[Problem details]:
Lines with the word "stroke": copy all of them from the entries below.
== Extracted data
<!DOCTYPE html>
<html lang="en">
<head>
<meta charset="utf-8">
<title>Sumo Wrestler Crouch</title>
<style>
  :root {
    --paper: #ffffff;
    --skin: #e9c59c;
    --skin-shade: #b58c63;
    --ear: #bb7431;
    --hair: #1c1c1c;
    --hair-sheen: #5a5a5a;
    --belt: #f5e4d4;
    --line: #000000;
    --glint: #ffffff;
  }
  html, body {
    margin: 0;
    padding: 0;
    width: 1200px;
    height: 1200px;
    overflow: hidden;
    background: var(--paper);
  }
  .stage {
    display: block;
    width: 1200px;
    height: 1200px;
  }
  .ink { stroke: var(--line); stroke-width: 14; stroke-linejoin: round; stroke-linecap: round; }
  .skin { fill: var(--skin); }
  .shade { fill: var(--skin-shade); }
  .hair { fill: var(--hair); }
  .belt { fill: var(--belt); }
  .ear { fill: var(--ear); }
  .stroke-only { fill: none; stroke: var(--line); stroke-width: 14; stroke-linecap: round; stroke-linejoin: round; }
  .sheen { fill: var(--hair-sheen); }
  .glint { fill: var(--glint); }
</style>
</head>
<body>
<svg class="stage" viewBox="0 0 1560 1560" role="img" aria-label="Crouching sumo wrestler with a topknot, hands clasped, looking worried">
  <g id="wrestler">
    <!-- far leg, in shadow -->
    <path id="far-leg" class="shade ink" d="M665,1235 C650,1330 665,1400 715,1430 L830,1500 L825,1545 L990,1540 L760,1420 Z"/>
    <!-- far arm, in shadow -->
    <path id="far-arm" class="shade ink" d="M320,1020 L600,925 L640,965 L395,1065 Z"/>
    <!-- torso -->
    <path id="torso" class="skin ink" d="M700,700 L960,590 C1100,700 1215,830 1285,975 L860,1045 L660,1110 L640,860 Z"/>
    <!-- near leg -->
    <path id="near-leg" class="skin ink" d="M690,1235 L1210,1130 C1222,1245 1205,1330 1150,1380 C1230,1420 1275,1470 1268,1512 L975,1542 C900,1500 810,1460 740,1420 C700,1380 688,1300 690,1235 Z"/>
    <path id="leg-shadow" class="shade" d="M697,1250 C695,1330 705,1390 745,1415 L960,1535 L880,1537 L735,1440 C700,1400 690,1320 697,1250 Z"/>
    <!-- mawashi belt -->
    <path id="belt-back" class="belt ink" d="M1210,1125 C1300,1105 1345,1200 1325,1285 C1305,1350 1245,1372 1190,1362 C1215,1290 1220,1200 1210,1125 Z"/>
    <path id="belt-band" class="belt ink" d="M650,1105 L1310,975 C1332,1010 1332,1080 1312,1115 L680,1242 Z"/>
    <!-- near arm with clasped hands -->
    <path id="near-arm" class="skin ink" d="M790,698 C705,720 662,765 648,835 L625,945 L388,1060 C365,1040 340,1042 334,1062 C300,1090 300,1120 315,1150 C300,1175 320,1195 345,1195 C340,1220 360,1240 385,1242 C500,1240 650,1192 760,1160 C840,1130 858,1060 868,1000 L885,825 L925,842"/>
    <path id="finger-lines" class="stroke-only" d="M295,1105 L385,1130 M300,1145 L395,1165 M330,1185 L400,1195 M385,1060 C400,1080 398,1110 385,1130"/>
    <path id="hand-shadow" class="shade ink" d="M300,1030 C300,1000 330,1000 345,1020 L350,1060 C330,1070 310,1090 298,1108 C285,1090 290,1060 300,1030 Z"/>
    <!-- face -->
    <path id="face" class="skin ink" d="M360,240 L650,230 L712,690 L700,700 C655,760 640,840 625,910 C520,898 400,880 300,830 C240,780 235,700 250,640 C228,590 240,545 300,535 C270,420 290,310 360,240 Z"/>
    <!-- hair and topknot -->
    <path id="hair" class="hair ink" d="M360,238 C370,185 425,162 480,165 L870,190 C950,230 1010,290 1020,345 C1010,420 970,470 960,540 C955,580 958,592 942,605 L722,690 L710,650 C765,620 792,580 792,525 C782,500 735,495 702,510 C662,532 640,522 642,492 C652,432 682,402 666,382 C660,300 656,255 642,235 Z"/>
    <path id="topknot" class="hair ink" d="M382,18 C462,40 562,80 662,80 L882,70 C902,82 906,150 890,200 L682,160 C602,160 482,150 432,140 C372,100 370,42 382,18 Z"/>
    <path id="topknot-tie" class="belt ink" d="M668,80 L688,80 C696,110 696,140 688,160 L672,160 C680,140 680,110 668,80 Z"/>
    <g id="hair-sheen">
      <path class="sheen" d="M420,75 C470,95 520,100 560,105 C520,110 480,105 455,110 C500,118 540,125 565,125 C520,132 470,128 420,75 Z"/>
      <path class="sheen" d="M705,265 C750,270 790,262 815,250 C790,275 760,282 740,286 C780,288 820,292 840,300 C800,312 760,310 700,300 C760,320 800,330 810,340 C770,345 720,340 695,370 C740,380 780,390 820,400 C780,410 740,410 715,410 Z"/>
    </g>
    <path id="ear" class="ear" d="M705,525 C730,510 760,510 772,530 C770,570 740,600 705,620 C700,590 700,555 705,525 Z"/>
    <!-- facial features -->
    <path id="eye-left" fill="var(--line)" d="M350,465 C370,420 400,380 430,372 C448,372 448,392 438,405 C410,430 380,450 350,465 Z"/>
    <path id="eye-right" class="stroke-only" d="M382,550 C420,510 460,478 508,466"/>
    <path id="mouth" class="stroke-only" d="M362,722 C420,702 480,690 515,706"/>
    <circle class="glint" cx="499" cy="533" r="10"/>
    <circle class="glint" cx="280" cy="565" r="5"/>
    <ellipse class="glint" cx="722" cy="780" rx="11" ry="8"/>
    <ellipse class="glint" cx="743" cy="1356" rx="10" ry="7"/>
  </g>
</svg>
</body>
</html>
====
[Exercise solution]:
  .ink { stroke: var(--line); stroke-width: 14; stroke-linejoin: round; stroke-linecap: round; }
  .stroke-only { fill: none; stroke: var(--line); stroke-width: 14; stroke-linecap: round; stroke-linejoin: round; }
    <path id="finger-lines" class="stroke-only" d="M295,1105 L385,1130 M300,1145 L395,1165 M330,1185 L400,1195 M385,1060 C400,1080 398,1110 385,1130"/>
    <path id="eye-right" class="stroke-only" d="M382,550 C420,510 460,478 508,466"/>
    <path id="mouth" class="stroke-only" d="M362,722 C420,702 480,690 515,706"/>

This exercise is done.